A model named Liskula Cohen was being attacked on a blog called Skanks in NYC. The author of the Skanks blog was anonymous. Kashmir Hill reports:
Cohen started pursuing the defamation suit against the anonymous ‘Skanks’ blogger in January after discovering the site, on which the blogger called Cohen a skank, a ho, and an old hag, among other nasty things, and posted photos of her, taken from various websites. Since Cohen needed the identity of the blogger in order to file the lawsuit against her, a judge in Manhattan granted Cohen’s request to force Google to reveal the e-mail address and IP address of the alleged defamer.

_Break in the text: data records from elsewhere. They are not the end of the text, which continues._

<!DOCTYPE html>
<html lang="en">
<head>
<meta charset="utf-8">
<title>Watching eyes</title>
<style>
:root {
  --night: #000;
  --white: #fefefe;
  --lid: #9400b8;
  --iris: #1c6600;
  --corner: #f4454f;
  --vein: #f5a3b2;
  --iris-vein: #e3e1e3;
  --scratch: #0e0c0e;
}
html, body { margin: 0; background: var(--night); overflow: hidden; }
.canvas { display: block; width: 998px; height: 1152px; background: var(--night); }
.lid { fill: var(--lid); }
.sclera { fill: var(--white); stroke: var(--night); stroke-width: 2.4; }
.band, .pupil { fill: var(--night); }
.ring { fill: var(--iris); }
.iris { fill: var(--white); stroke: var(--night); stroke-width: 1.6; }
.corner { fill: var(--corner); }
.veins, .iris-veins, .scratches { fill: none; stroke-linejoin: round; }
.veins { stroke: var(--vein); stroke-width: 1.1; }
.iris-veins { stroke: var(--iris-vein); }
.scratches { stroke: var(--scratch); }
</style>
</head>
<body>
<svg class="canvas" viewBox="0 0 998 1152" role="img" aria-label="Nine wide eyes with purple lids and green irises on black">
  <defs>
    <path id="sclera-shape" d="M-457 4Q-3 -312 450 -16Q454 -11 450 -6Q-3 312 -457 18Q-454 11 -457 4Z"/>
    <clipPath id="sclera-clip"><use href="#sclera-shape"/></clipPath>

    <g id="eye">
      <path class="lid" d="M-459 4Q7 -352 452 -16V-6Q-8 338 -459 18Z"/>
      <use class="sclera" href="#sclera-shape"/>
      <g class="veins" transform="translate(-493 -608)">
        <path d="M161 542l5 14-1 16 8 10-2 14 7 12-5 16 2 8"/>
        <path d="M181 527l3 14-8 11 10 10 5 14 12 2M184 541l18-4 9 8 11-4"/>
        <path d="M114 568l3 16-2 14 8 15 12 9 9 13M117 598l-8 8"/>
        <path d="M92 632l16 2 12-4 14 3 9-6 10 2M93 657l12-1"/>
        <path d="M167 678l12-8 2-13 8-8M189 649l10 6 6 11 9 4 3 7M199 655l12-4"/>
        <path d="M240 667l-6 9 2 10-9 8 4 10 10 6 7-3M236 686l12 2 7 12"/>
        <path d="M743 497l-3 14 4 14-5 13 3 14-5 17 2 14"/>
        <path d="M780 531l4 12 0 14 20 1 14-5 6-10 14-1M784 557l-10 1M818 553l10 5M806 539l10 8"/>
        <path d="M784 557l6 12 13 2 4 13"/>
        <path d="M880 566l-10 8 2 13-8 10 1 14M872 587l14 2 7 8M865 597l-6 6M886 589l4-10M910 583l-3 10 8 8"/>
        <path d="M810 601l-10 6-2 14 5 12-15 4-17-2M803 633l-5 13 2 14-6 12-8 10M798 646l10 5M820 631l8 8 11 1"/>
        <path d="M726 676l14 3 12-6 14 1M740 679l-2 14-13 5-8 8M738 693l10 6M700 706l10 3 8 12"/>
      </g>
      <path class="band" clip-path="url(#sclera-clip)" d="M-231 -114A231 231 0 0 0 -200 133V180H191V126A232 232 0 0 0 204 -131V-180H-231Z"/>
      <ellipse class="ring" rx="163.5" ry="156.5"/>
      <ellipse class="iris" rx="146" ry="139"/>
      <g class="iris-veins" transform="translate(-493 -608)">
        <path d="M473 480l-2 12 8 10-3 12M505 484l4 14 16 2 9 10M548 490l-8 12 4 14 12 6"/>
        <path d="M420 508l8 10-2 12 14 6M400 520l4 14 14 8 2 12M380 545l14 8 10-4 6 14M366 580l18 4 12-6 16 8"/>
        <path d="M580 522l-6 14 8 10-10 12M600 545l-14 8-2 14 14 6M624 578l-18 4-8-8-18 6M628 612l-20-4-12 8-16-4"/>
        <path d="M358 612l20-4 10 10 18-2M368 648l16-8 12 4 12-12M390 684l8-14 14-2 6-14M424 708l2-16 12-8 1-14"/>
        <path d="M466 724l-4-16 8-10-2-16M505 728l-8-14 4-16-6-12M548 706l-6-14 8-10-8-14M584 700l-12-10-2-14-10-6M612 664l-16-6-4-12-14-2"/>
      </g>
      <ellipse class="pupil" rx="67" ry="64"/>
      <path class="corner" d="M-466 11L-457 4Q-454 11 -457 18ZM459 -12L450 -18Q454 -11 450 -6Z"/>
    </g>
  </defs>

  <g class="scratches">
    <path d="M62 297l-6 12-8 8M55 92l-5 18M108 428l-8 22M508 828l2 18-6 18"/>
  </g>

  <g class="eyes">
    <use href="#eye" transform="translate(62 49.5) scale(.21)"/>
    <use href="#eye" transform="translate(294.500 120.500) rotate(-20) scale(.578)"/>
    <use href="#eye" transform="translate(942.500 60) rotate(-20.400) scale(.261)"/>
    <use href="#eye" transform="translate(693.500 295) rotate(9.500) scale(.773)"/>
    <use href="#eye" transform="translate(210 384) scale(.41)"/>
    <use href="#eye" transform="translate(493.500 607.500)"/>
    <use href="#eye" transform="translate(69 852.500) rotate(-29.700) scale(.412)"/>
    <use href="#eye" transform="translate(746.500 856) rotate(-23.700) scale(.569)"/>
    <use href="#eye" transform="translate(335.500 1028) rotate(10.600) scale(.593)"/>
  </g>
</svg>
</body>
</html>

Cohen has since dropped her $3 million lawsuit. The unmasked blogger — Rosemary Port — plans to sue Google for $15 million for breaching its fiduciary duty to defend her anonymity.
Over at CyberSLAPP, a website maintained by EFF (disclosure: I’m on EFF’s advisory board), ACLU, CDT, EPIC, and Public Citizen, they have posted documents from the case, including the court’s order to Google to unmask the author of Skanks.

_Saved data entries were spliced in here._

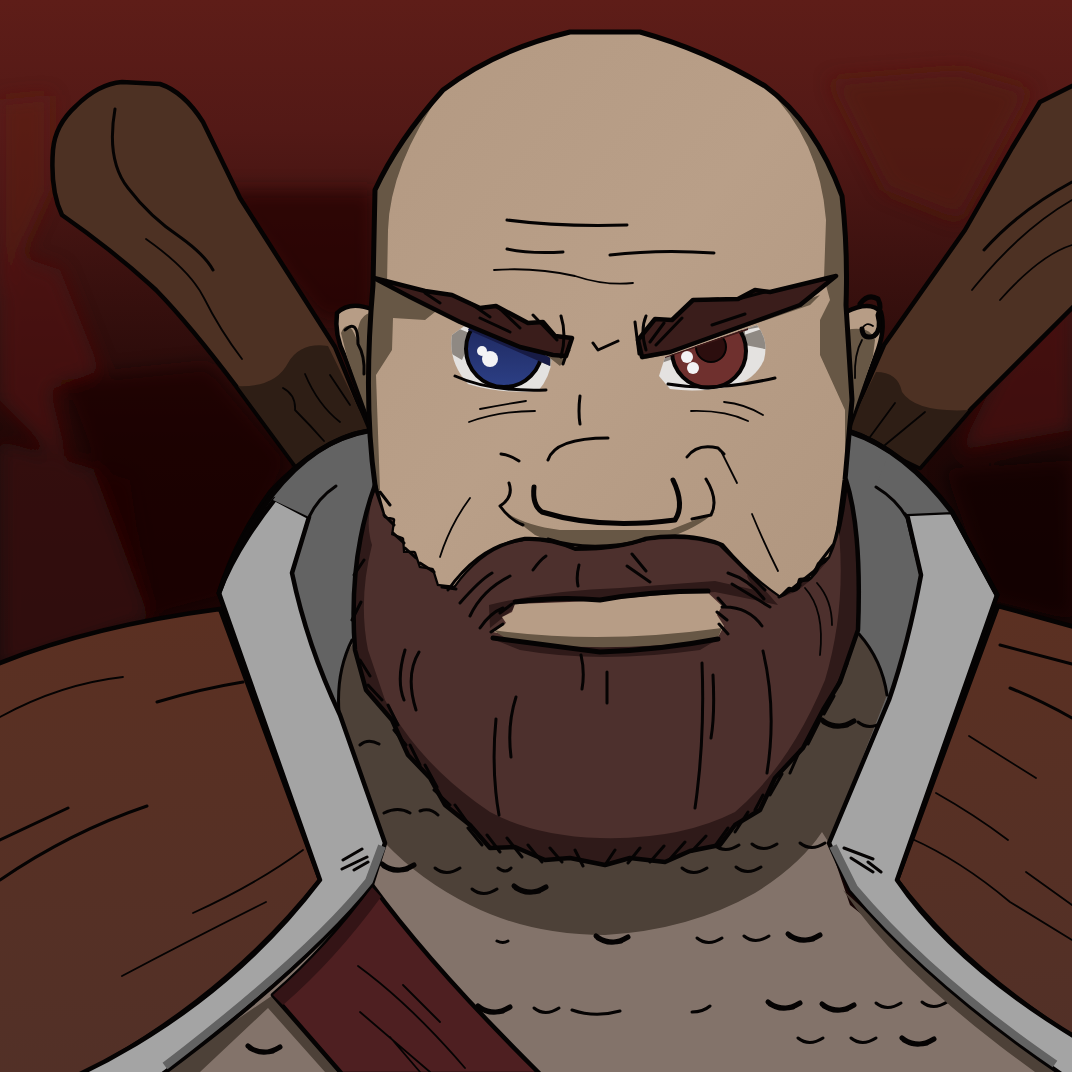
<!DOCTYPE html>
<html lang="en">
<head>
<meta charset="utf-8">
<title>Bearded warrior portrait</title>
<style>
:root{--ink:#050303;--skin:#b79d86;--skin-shade:#675745;--beard:#4d302d;--beard-shade:#2f1a19;--brow:#3a1d1b;--wood:#4d3123;--wood-shade:#2e1e15;--cape:#573024;--steel:#a4a4a4;--steel-shade:#636363;--mail:#83736a;--mail-shade:#4d4138;--strap:#4e1f21;--white:#e4e2e0}
html,body{margin:0;width:1072px;height:1072px;overflow:hidden;background:#1a0605}
svg{display:block}
.line{fill:none;stroke:var(--ink);stroke-width:3;stroke-linecap:round;stroke-linejoin:round}
.thin{stroke-width:1.8}
.bold{stroke-width:5}
.edge{stroke:var(--ink);stroke-width:4.5;stroke-linejoin:round}
</style>
</head>
<body>
<svg width="1072" height="1072" viewBox="0 0 1072 1072" role="img" aria-label="Bald bearded warrior with one blue eye and one red eye, two clubs on his back">
<defs>
<linearGradient id="sky" x1="0" y1="0" x2="0" y2="1">
<stop offset="0" stop-color="#5e1d18"/><stop offset=".12" stop-color="#531916"/><stop offset=".27" stop-color="#38100e"/><stop offset=".42" stop-color="#1f0706"/><stop offset=".6" stop-color="#150404"/>
</linearGradient>
<linearGradient id="skinTone" x1="0" y1="0" x2="1" y2="1">
<stop offset="0" stop-color="#b39982"/><stop offset=".5" stop-color="#b99f88"/><stop offset="1" stop-color="#b0967f"/>
</linearGradient>
<linearGradient id="capeTone" x1="0" y1="0" x2="0" y2="1">
<stop offset="0" stop-color="#5b3022"/><stop offset="1" stop-color="#523027"/>
</linearGradient>
<linearGradient id="blueIris" x1="0" y1="0" x2="0" y2="1"><stop offset="0" stop-color="#1c2457"/><stop offset="1" stop-color="#2c3f85"/></linearGradient>
<filter id="brush" x="-30%" y="-30%" width="160%" height="160%"><feGaussianBlur stdDeviation="9"/></filter>
<clipPath id="headClip"><path id="headShape" d="M570 32H640Q705 50 765 86Q815 122 842 196Q848 250 846 305L852 400L845 480L830 600H390L375 485Q363 400 373 285L375 190Q398 140 443 90Q495 50 570 32Z"/></clipPath>
<clipPath id="leftEyeClip"><path d="M452 335L470 322L540 353L552 358Q550 378 538 391Q500 394 468 384Q448 362 452 335Z"/></clipPath>
<clipPath id="rightEyeClip"><path d="M659 376L665 357L757 325Q769 340 764 360Q755 380 732 386Q700 393 670 389Z"/></clipPath>
<path id="scale" class="line bold" d="M0 0Q14 12 32 1M2 2Q13 8 25 5"/>
<path id="scaleSmall" class="line" d="M0 0Q11 9 25 0"/>
</defs>

<g id="background">
<rect width="1072" height="1072" fill="url(#sky)"/>
<g filter="url(#brush)">
<path d="M0 100L50 95V190L0 300Z" fill="#5e1b18" opacity=".6"/>
<path d="M0 250L60 270L100 370L50 390L70 470L0 400Z" fill="#531613" opacity=".65"/>
<path d="M0 440L130 480L150 620L0 670Z" fill="#3b0d0c" opacity=".7"/>
<path d="M60 380L210 365L290 460L225 600L150 620Z" fill="#170505" opacity=".7"/>
<path d="M215 190H375V320H320Z" fill="#260909" opacity=".7"/>
<path d="M830 80L960 70L1030 90L960 220L885 190Z" fill="#521714" opacity=".7"/>
<path d="M1072 280V430L960 450L1000 370Z" fill="#4b1411" opacity=".75"/>
<path d="M945 470L1072 460V620L990 600Z" fill="#110303" opacity=".7"/>
</g>
</g>

<g id="clubs">
<path class="edge" fill="var(--wood)" d="M53 150Q55 125 76 106Q98 84 122 82L160 84Q184 92 203 122L240 198L335 347L370 432L298 470L236 386Q190 325 156 290Q115 252 62 215Q50 190 53 150Z"/>
<path fill="var(--wood-shade)" d="M236 386Q275 388 288 363Q300 342 328 346L370 432L298 470Z"/>
<path class="edge" fill="var(--wood)" d="M1080 82L1040 102L1012 148L965 230L884 345L846 432L920 468L972 408L1080 300Z"/>
<path fill="var(--wood-shade)" d="M876 372Q898 372 902 392Q916 413 970 410L920 468L846 432Z"/>
<path class="line" d="M115 109Q106 160 128 188Q150 217 180 237Q205 255 213 270M984 250Q1020 210 1072 182"/>
<path class="line thin" d="M146 239Q190 270 204 298Q220 330 242 359M972 290Q1020 230 1072 200M1000 300Q1040 255 1072 245M283 388Q296 395 295 410Q310 425 324 441M305 374Q318 405 340 422M330 375L350 405M895 403L870 437M925 412L885 445"/>
<path class="line" d="M335 347L370 432L298 470L236 386M884 345L846 432L920 468L972 408"/>
</g>

<g id="collar-back">
<path class="edge" fill="var(--steel-shade)" d="M372 430Q320 438 270 492Q235 540 219 593L320 880L400 760V440Z"/>
<path class="edge" fill="var(--steel-shade)" d="M846 430Q900 446 952 512L997 595L897 880L820 760V440Z"/>
</g>

<g id="chainmail">
<path fill="var(--mail)" d="M350 640L337 715L385 843L370 890L160 1072H1060L850 905L829 843L887 695L858 635Z"/>
<path fill="var(--mail-shade)" d="M352 645Q336 670 340 715L385 843Q420 880 470 905Q530 935 605 935Q690 930 755 893Q800 865 822 832L829 843L887 695Q880 655 858 635Z"/>
<path class="line" d="M352 640Q336 672 339 712M859 634Q882 660 887 695"/>
<g id="mail-scales">
<use href="#scale" x="382" y="864"/><use href="#scale" x="514" y="886"/><use href="#scale" x="596" y="936"/><use href="#scale" x="478" y="1006"/><use href="#scale" x="768" y="1002"/><use href="#scale" x="902" y="1038"/><use href="#scale" x="822" y="720"/><use href="#scale" x="248" y="1046"/><use href="#scale" x="822" y="1004"/><use href="#scale" x="788" y="934"/>
<use href="#scaleSmall" x="435" y="868"/><use href="#scaleSmall" x="472" y="889"/><use href="#scaleSmall" x="682" y="868"/><use href="#scaleSmall" x="736" y="867"/><use href="#scaleSmall" x="714" y="845"/><use href="#scaleSmall" x="752" y="844"/><use href="#scaleSmall" x="800" y="843"/><use href="#scaleSmall" x="697" y="938"/><use href="#scaleSmall" x="744" y="936"/><use href="#scaleSmall" x="534" y="1008"/><use href="#scaleSmall" x="798" y="1038"/><use href="#scaleSmall" x="851" y="1038"/><use href="#scaleSmall" x="876" y="1003"/><use href="#scaleSmall" x="922" y="1002"/><use href="#scaleSmall" x="858" y="722"/>
<path class="line" d="M360 745Q368 738 379 744M384 813Q398 806 410 813M420 811Q430 807 438 815M497 941Q503 944 508 941M572 1010Q595 1018 620 1011M692 1012Q703 1012 710 1006M498 868Q506 874 511 868"/>
</g>
<path fill="var(--mail-shade)" d="M843 890Q900 975 1035 1072H1062L870 915ZM273 995L160 1072H200L268 1008L325 1072H345Z"/>
</g>

<g id="strap">
<path class="edge" fill="var(--strap)" d="M372 885Q430 965 540 1074H342L273 995Q330 945 372 885Z"/>
<path fill="#341416" d="M372 887L381 897Q335 960 283 1005L273 995Q330 945 372 887Z"/>
<path class="line thin" d="M358 966Q410 1004 465 1068M360 1012L430 1072M403 985L440 1022M390 1037L420 1072"/>
</g>

<g id="cape">
<path class="edge" fill="url(#capeTone)" d="M-5 665Q90 626 220 609L320 880Q225 1000 80 1076H-5Z"/>
<path class="edge" fill="url(#capeTone)" d="M998 606L1078 628V1040Q960 965 897 880Z"/>
<path class="line" d="M157 702Q200 689 243 682M0 880Q70 832 147 806M0 840L68 808M1010 688Q1040 700 1072 718M1000 645L1072 664"/>
<path class="line thin" d="M0 717Q60 684 123 677M303 850Q255 885 193 913M266 902Q190 940 122 976M969 736L1036 778M936 793Q975 815 1008 840M910 838Q960 860 1010 902L1072 940M1026 872L1072 905"/>
</g>

<g id="collar">
<path class="edge" fill="var(--steel)" d="M219 593Q235 550 275 499L309 517L292 573Q307 645 340 715L385 843L372 884Q310 965 160 1076H76Q225 1005 320 880Z"/>
<path class="edge" fill="var(--steel)" d="M997 595L952 512L907 514L921 575Q908 645 889 700L829 843L850 890Q930 985 1064 1076H1080V1040Q955 965 897 880Z"/>
<path fill="var(--steel-shade)" d="M273 500L309 517Q318 498 338 486L330 450Q295 468 273 500ZM952 512L907 514Q898 500 876 486L890 450Q925 475 952 512Z"/>
<path class="line" d="M292 573L309 517Q318 498 336 486M921 575L907 518Q896 499 876 487"/>
<path class="line bold" d="M219 593Q235 545 272 495Q315 440 368 431M997 595L952 512Q905 450 850 432"/>
<path class="line" d="M343 860L362 849M342 869L367 857M354 870L368 862M844 848L873 859M851 858L873 872M868 862L881 872"/>
<path fill="none" stroke="var(--steel-shade)" stroke-width="8" d="M382 846L369 881Q310 955 165 1066M833 846L854 888Q930 978 1055 1064"/>
</g>

<g id="ears">
<path class="edge" fill="var(--skin)" d="M374 310Q350 300 337 313Q334 335 345 357L369 420Z"/>
<path fill="var(--skin-shade)" d="M374 312Q357 313 357 340Q348 316 341 333L347 357L369 418Z"/>
<path class="line" d="M345 330Q358 318 358 344Q365 356 364 374"/>
<path class="edge" fill="var(--skin)" d="M846 312Q870 300 881 312Q886 330 876 355L850 425Z"/>
<path fill="var(--skin-shade)" d="M846 330Q870 325 875 340L873 356L850 423Z"/>
<path class="line bold" d="M860 304Q868 293 878 299Q882 307 878 315Q882 330 874 336Q863 340 862 329"/>
<path class="line thin" d="M862 329Q866 321 873 326M862 340Q854 354 855 378"/>
</g>

<g id="head">
<use href="#headShape" fill="url(#skinTone)"/>
<g clip-path="url(#headClip)" fill="var(--skin-shade)">
<path d="M443 90Q390 165 388 230L387 285L440 308L425 320L393 318L392 350L376 375L380 490H350V80Z"/>
<path d="M765 86Q820 140 826 220L824 278L830 300L820 320V355L845 410V500H870V86Z"/>
<path d="M500 508Q520 525 560 530H670L715 512Q690 535 635 547Q560 547 535 535Z"/>
</g>
<use href="#headShape" class="line bold"/>
<path class="line" d="M507 220Q560 227 627 225M507 249Q530 254 563 252M610 255Q660 249 714 253"/>
<path class="line thin" d="M494 270Q535 267 575 276Q605 286 633 283"/>
</g>

<g id="beard">
<path class="edge" fill="var(--beard-shade)" d="M375 485L384 518L393 520L391 535L402 539L403 553L414 553L419 568L432 570L437 586L455 588Q485 546 525 539Q550 538 575 549Q620 549 645 539Q690 532 722 545Q750 578 780 598L789 589L797 591L800 580L812 579L819 564L830 558Q842 525 846 480Q862 530 858 630L840 682L823 710L803 748L775 778L760 810L735 825L720 845L690 851L665 862L630 858L605 865L570 858L545 860L515 847L490 848L470 825L445 805L430 778L408 755L392 720L366 690L355 650Q348 560 375 485Z"/>
<path fill="var(--beard)" d="M375 492L384 518L393 520L391 535L402 539L403 553L414 553L419 568L432 570L437 586L455 588Q485 546 525 541Q550 540 575 551Q620 551 645 541Q690 535 722 547Q750 578 780 598L797 591L812 579L830 558Q836 545 839 532Q846 610 825 680Q790 765 735 812Q680 840 600 838Q535 836 490 812Q420 765 385 700L368 650Q358 600 372 545Q364 520 375 492Z"/>
<path fill="var(--beard-shade)" d="M489 605Q550 590 620 588L715 581L755 590Q735 560 765 590L778 605L740 597L715 592L600 600L520 604L490 628ZM490 638Q600 656 720 638L700 650Q600 664 520 650Z"/>
<path id="lip" fill="var(--skin)" d="M515 604Q610 602 705 590L722 606L717 615L724 626L718 637Q660 643 600 645Q545 643 493 632L506 623L502 617L512 612Z"/>
<path fill="var(--skin-shade)" d="M493 630Q600 645 722 628L717 640Q600 654 510 641Z"/>
<path class="line bold" d="M515 602Q560 596 600 600Q650 591 708 591M493 638Q545 645 600 652Q660 650 718 639"/>
<path class="line" d="M718 598L726 607M717 612L727 620M719 624L728 634M500 613L512 604M491 632L503 624M448 590Q480 545 522 540M442 587L456 589M470 616Q482 590 510 576M460 603Q480 580 492 573M480 628Q490 613 503 608M720 545Q745 570 765 590M732 584L770 607M728 573Q750 580 764 599M722 607Q748 606 762 626"/>
<path class="line" d="M579 565Q576 577 578 586M533 570Q540 560 546 556M632 554L646 571M627 566L650 582M581 655Q585 672 582 689M607 672V703M516 697Q507 725 511 757M496 719Q491 770 499 815M419 652Q405 675 416 710M405 650Q396 680 404 700M702 663Q705 740 695 808M713 675Q715 715 711 738M763 651Q777 710 767 773"/>
<path class="line thin" d="M817 583Q832 600 832 625M805 588Q825 610 820 655"/>
<path id="beard-fringe" class="line" d="M380 492L390 505M384 515L394 525M393 533L404 543M405 548L416 558M420 563L434 572M833 545L820 562M825 560L806 579M813 572L793 588M800 585L779 597M354 575L364 560M352 620L361 602M360 660L370 676M368 685L382 700M388 705L398 725M394 730L406 745M410 745L420 765M425 765L437 787M434 790L450 805M455 805L470 826M468 828L482 845M487 835L500 852M507 838L522 857M528 845L542 862M550 848L562 862M575 850L583 866M605 865L615 850M628 863L640 848M650 862L664 846M670 859L685 842M692 851L706 836M715 846L728 828M735 832L748 812M755 810L763 795M770 795L782 774M790 773L800 750M808 744L819 722M824 714L834 696M838 684L847 664"/>
</g>

<g id="eyes">
<g clip-path="url(#leftEyeClip)">
<rect x="445" y="315" width="110" height="80" fill="var(--white)"/>
<path d="M450 325L560 370V350L470 315ZM445 320L475 330L462 360L445 350Z" fill="#8f8983"/>
<circle cx="504" cy="349" r="38" fill="url(#blueIris)" stroke="var(--ink)" stroke-width="4"/>
<path d="M468 330L550 366V345L475 315Z" fill="#171b45"/>
</g>
<circle cx="490" cy="359" r="8" fill="#f3f3f5"/><circle cx="482" cy="351" r="5" fill="#f3f3f5"/>
<g clip-path="url(#rightEyeClip)">
<rect x="655" y="320" width="115" height="75" fill="var(--white)"/>
<path d="M655 365L765 328V318L655 350ZM745 330L770 325V350L745 345Z" fill="#8f8983"/>
<circle cx="709" cy="351" r="37" fill="#6f302e" stroke="var(--ink)" stroke-width="4"/>
<circle cx="711" cy="347" r="15" fill="#2c0e0e" stroke="var(--ink)" stroke-width="2"/>
<path d="M665 358L748 330V318L665 340Z" fill="#3c1716"/>
</g>
<circle cx="693" cy="368" r="6" fill="#f3f3f5"/><circle cx="687" cy="357" r="6" fill="#f3f3f5"/>
<path class="line" d="M455 376Q490 392 546 390M668 384Q715 392 775 378"/>
<path class="line thin" d="M480 409Q500 405 526 401M469 422Q500 411 535 411M691 411Q725 410 748 421M724 402Q745 404 763 415"/>
</g>

<g id="brows">
<path fill="var(--skin-shade)" d="M395 292L470 326L545 354L560 366L571 350ZM640 360L665 355L810 305L820 295Z"/>
<path class="edge" fill="var(--brow)" d="M374 278L425 291L452 295L480 308L496 306L528 323L543 322L555 336L572 338L566 356L553 355L520 347L460 322L410 297Z"/>
<path class="edge" fill="var(--brow)" d="M836 276L770 292L755 290L738 299L693 300L672 320L655 319L638 340L642 357L670 352L745 325L800 305Z"/>
<path class="line" d="M561 316Q567 335 561 357M533 315L557 340M572 338L563 364M646 316Q640 330 646 350M635 322L639 354M650 342L664 323M656 345L682 318M425 293L440 303M470 303L490 317M500 309L520 328M700 300L718 299M738 299L765 292M480 318L510 332M712 325L745 314"/>
</g>

<g id="nose">
<path class="line" d="M593 343L598 350L618 341M580 396Q578 412 580 424M548 460Q555 438 608 438M687 457Q697 443 718 448L724 454M501 454Q510 455 519 461"/>
<path class="line bold" d="M534 487Q532 505 542 512Q600 530 675 520Q685 505 673 480"/>
<path class="line" d="M509 483Q514 497 500 506Q510 520 523 525M706 479Q719 500 711 515L692 519"/>
<path class="line" d="M548 539Q590 553 645 540"/>
<path class="line thin" d="M722 453L737 483M470 498Q450 525 440 557M752 514Q764 543 778 571"/>
</g>
</svg>
</body>
</html>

CyberSLAPP seeks to combat frivolous lawsuits to reveal another’s identity:
CyberSLAPP cases typically involve a person who has posted anonymous criticisms of a corporation or public figure on the Internet. The target of the criticism then files a frivolous lawsuit just so they can issue a subpoena to the Web site or Internet Service Provider (ISP) involved, discover the identity of their anonymous critic, and intimidate or silence them.
The Skanks in NYC raises a lot of interesting issues. I’ll tackle a few in this post.
1.Was Cohen’s lawsuit frivolous? Cohen might have a decent defamation lawsuit, but she subsequently dropped it when she found out Cohen’s identity. This behavior indicates she was using the lawsuit only to unmask the blogger. I agree with CyberSLAPP that such a practice should be restricted.